Security leading up to the 2014 Winter Olympics in Sochi has been a major concern in Russia, with terrorist bombings and threats hanging over the heads of visitors and competitors. This has led to heightened scrutiny, with Russia’s President, Vladimir Putin, staking his reputation on the safety of the games. Of particular concern have been the women suicide bombers known as the “black widows” who made threats against the events held in Sochi.
Now, according to the Economic Times, the Chair of the U.S. House Homeland Security Committee, Michael McCaul, said that Homeland Security has released a bulletin to those airlines that will be going into Russia to alert them to a previously unknown threat — that of possible methods of putting explosives on these flights, either to detonate there or to sneak them into Sochi itself.

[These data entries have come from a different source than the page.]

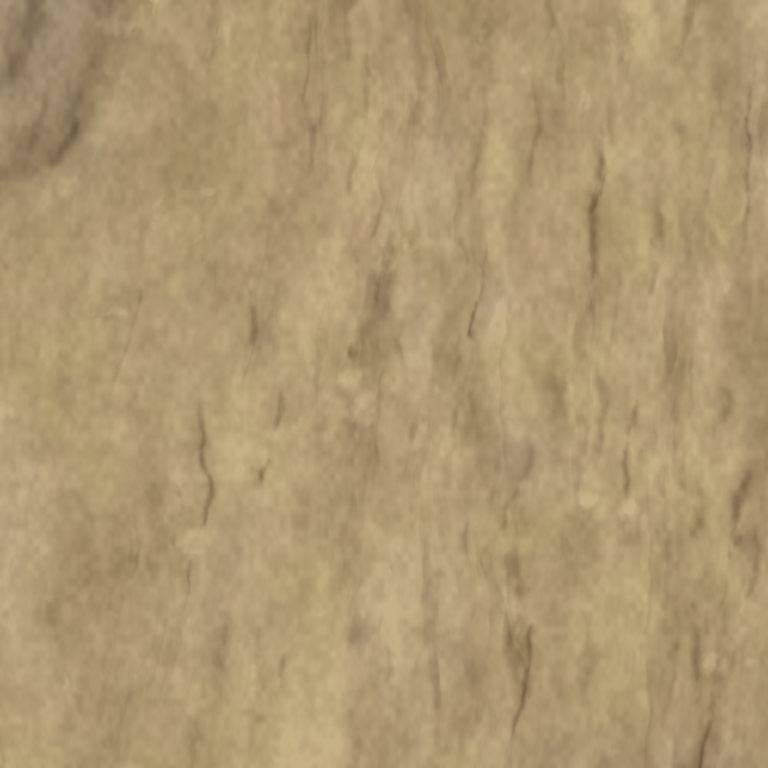
A WebGL 2 fragment shader for this texture:

```glsl
#version 300 es
precision highp float;
// Weathered sandy cliff: warped, vertically stretched noise forms the slopes
// and streaks, one-sided noise contours form gullies, and ragged strokes
// scattered over a jittered grid form the dark cracks.
uniform vec2 u_resolution;
out vec4 fragColor;

float hash(vec2 p) {
    vec3 q = fract(vec3(p.xyx) * 0.1031);
    q += dot(q, q.yzx + 33.33);
    return fract((q.x + q.y) * q.z);
}

float noise(vec2 p) {
    vec2 i = floor(p), f = fract(p);
    f = f * f * (3.0 - 2.0 * f);
    return mix(mix(hash(i), hash(i + vec2(1, 0)), f.x),
               mix(hash(i + vec2(0, 1)), hash(i + vec2(1, 1)), f.x), f.y);
}

// Fractal noise centred on zero
float fbm(vec2 p) {
    float sum = 0.0, amp = 0.5;
    for (int i = 0; i < 4; i++) {
        sum += amp * (noise(p) - 0.5);
        p = mat2(0.96, 0.28, -0.28, 0.96) * p * 2.03 + 17.3;
        amp *= 0.5;
    }
    return sum;
}

// Tapered, gently bent strokes, one at most per grid cell
float cracks(vec2 p, vec2 grid, float density) {
    vec2 cell = floor(p * grid);
    float dark = 0.0;
    for (int j = -1; j <= 1; j++)
    for (int i = -1; i <= 1; i++) {
        vec2 id = cell + vec2(i, j) + 40.0;
        float pick = hash(id + 3.7);
        vec2 jitter = vec2(hash(id + 11.1), hash(id + 23.9));
        vec2 q = p - (id - 40.0 + 0.15 + 0.7 * jitter) / grid;
        float halfLength = mix(0.25, 0.65, hash(id + 51.3)) / grid.y;
        float along = q.y / halfLength;
        float taper = max(1.0 - along * along, 0.0);
        float lean = mix(-0.06, 0.22, hash(id + 67.7));
        float across = q.x - lean * q.y - 0.005 * sin(along * 2.5 + 6.0 * pick);
        float width = 0.003 + 0.005 * taper * hash(id + 83.1);
        float line = exp(-across * across / (width * width));
        float shade = exp(-abs(across + 0.004) / 0.014);
        float present = smoothstep(0.0, 0.2, density - pick);
        dark = max(dark, present * smoothstep(0.0, 0.7, taper) * (0.65 * line + 0.35 * shade));
    }
    return dark;
}

// Gully contour: x is the shaded side, y the sunlit lip
vec2 gully(vec2 p) {
    float n = fbm(p);
    float side = smoothstep(-0.03, 0.03, n);
    return vec2(side * exp(-max(n, 0.0) / 0.05),
                (1.0 - side) * exp(min(n, 0.0) / 0.06));
}

void main() {
    vec2 uv = gl_FragCoord.xy / u_resolution;

    // Slanted, warped coordinates that follow the slope, with ragged edges
    vec2 bend = vec2(fbm(uv * vec2(6, 4)), fbm(uv * vec2(5, 4) + 31.0));
    vec2 p = uv + bend * vec2(0.08, 0.14);
    p.x += 0.012 * fbm(uv * vec2(45, 30) + 19.0) - 0.06 * uv.y;
    float rough = smoothstep(0.0, 0.75, uv.x + 1.1 * fbm(uv * 3.0 + 9.0));

    // Slopes, streaks and soft grain
    float tone = 0.78 + 0.9 * fbm(p * vec2(7, 4) + 5.0);
    tone += mix(0.4, 0.9, rough) * fbm(p * vec2(28, 5) + 13.0);
    tone += 0.5 * fbm(uv * vec2(48, 34) + 2.0);
    tone += 0.27 * (noise(uv * vec2(125, 95)) - 0.5);

    // Clustered dark vertical streaks
    float cluster = smoothstep(-0.1, 0.15, fbm(uv * vec2(5, 4) + 27.0));
    float streak = smoothstep(0.06, 0.24, fbm(p * vec2(38, 7) + 61.0));
    tone -= 0.33 * streak * cluster * mix(0.5, 1.0, rough);

    // Gullies fade in and out along their length
    float fade = mix(0.3, 1.0, rough) * smoothstep(-0.12, 0.16, fbm(uv * vec2(6, 5) + 71.0));
    vec2 large = gully(p * vec2(8, 2.2) + 43.0);
    vec2 small = gully(p * vec2(15, 4) + 87.0);
    tone += fade * (0.18 * large.y - 0.45 * large.x + 0.1 * small.y - 0.24 * small.x);

    // Cracks, long and short, broken by wear
    float wear = smoothstep(-0.2, 0.14, fbm(uv * vec2(40, 24) + 33.0));
    tone -= 0.85 * wear * cracks(p, vec2(7, 4), mix(0.2, 0.7, rough));
    tone -= 0.5 * wear * cracks(p + 0.37, vec2(13, 8), mix(0.2, 0.6, rough));

    // Small pale scuffs
    tone += 0.3 * smoothstep(0.2, 0.34, fbm(p * vec2(24, 19) + 6.0));

    // Shadowed hollow in the upper left corner
    float ring = length((uv - vec2(-0.04, 1.02)) * vec2(1.0, 0.68)) + 0.06 * bend.x;
    float outer = (ring - 0.175) / 0.022, inner = (ring - 0.095) / 0.012;
    tone -= 0.6 * exp(-outer * outer) + 0.55 * exp(-inner * inner);
    float hollow = 1.0 - smoothstep(0.13, 0.28, ring);

    // Ochre ramp with faint rosy, olive and grey patches
    vec3 color = mix(vec3(0.54, 0.45, 0.32), vec3(0.74, 0.65, 0.49), clamp(tone, -0.6, 1.2));
    color += fbm(uv * vec2(17, 13) + 57.0) * vec3(0.016, -0.014, 0.03);
    float grey = 0.08 * smoothstep(0.0, 0.25, fbm(uv * vec2(7, 5) + 91.0)) + 0.15 * hollow;
    color = mix(color, vec3(dot(color, vec3(0.3, 0.59, 0.11))), grey);
    fragColor = vec4(color, 1.0);
}
```
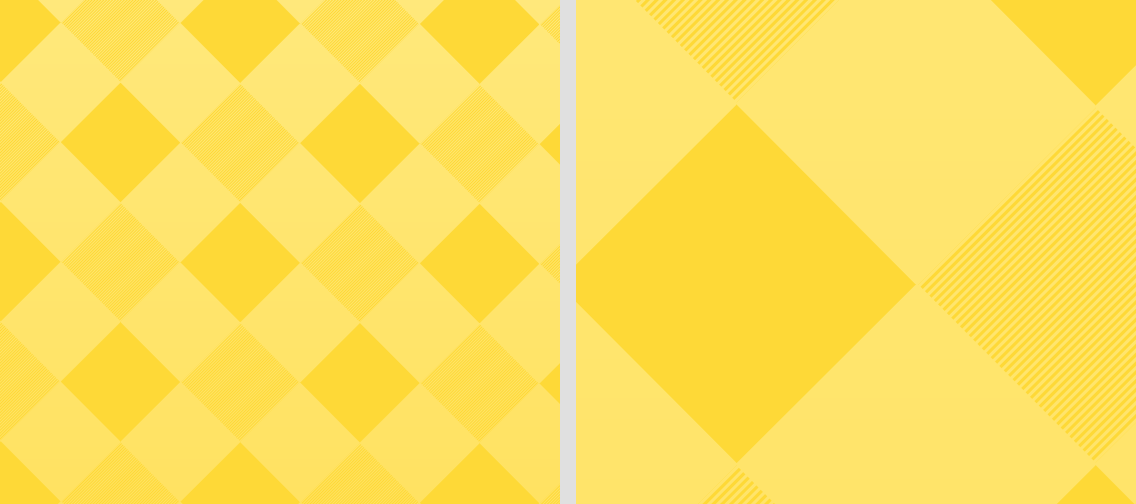
Left: the whole. Right: its middle third, enlarged.
Give the GLSL for this pattern, as a Shadertoy shader.

```glsl
const float PITCH = 0.2375;                   // diamond spacing, in canvas heights
const vec2 ANCHOR = vec2(0.2391, 0.2826);     // centre of one solid diamond, from top left
const float SKEW = 0.004;                     // slight downward drift to the right
const float SOLID_SIZE = 0.499;               // half diagonals, in pitches
const float HATCH_SIZE = 0.494;
const float HATCH_LINES = 41.0;               // lines per hatched diamond
const float HATCH_DUTY = 0.5;                 // share of each period that is gold
const vec3 GOLD = vec3(0.995, 0.851, 0.215);
const vec3 PALE_TOP = vec3(1.0, 0.911, 0.482);
const vec3 PALE_BOTTOM = vec3(1.0, 0.886, 0.383);

// Coverage of a half-plane edge, filtered over the given width
float coverage(float inside, float width) {
    return clamp(0.5 + inside / width, 0.0, 1.0);
}

// Diagonal stripes that fade to their mean when too fine to resolve
float hatch(vec2 local, float pixel) {
    float phase = (local.x + local.y) * HATCH_LINES;
    float width = HATCH_LINES * sqrt(2.0) * pixel;
    float inside = 0.5 * HATCH_DUTY - abs(fract(phase) - 0.5);
    float stripes = coverage(inside, width);
    return mix(stripes, HATCH_DUTY, smoothstep(0.6, 1.2, width));
}

void mainImage(out vec4 fragColor, in vec2 fragCoord) {
    vec2 pos = fragCoord / iResolution.y;
    pos.y = 1.0 - pos.y;
    vec3 pale = mix(PALE_TOP, PALE_BOTTOM, pos.y);

    // Square cells, each holding one diamond
    vec2 grid = pos - ANCHOR;
    grid.y -= SKEW * grid.x;
    grid /= PITCH;
    float pixel = 1.0 / (iResolution.y * PITCH);
    vec2 cell = floor(grid + 0.5);
    vec2 local = grid - cell;

    // Solid and hatched diamonds alternate like a chessboard
    bool isHatched = mod(cell.x + cell.y, 2.0) > 0.5;
    float size = isHatched ? HATCH_SIZE : SOLID_SIZE;
    float diamond = coverage(size - abs(local.x) - abs(local.y), sqrt(2.0) * pixel);
    float ink = isHatched ? hatch(local, pixel) : 1.0;

    fragColor = vec4(mix(pale, GOLD, diamond * ink), 1.0);
}
```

The U.S. intelligence warns that explosives could be smuggled into toothpaste and cosmetic containers on flights headed into the area.
A U.S. law official stated that there are no specific threats to Americans, but that the information on possible airline bombs is solid. “It’s real. It’s real and we got good information. It’s based on a credible source. We’re taking it seriously. So are other countries,” said the official, according to the Economic Times.
The statement from the Department of Homeland Security noted that “out of an abundance of caution,” the agency sometimes gives information such as this to international allies. “While we are not aware of a specific threat to the homeland at this time, this routine communication is an important part of our commitment to making sure we meet that priority. As always, our security apparatus includes a number of measures, both seen and unseen, and DHS will continue to adjust security measures to fit an ever evolving threat environment,” it said, according to the Economic Times.
This latest is hardly the first concern regarding the Sochi Olympic games, and Russia’s leaders report that all efforts are being made. “We can guarantee the safety of the people as well as any other government hosting a mass event [can],” said Russia’s Deputy Prime Minister, Dmitry Kozak, according to CBC News. “There is no reason to believe Sochi, in Russia, is under more threat than any other city in the world,” said Kozak.
“I want to thank our colleagues from practically all of the countries involved in one way or another with organizing these Games, because they are working together very actively with their Russia partners,” said Vladimir Putin at a press conference Wednesday. “You know that we have set up an operations headquarters here, where our colleagues are present the whole time too, working round the clock: intelligence services representatives and law enforcement officers from many different countries.”
Other issues surrounding the games have included concerns about anti-gay legislation, LGBT rights and privacy, surveillance and data collection from the Russian government, the mass killing of stray dogs in the Sochi area, and corruption from those in charge of organizing the games set up in Russia.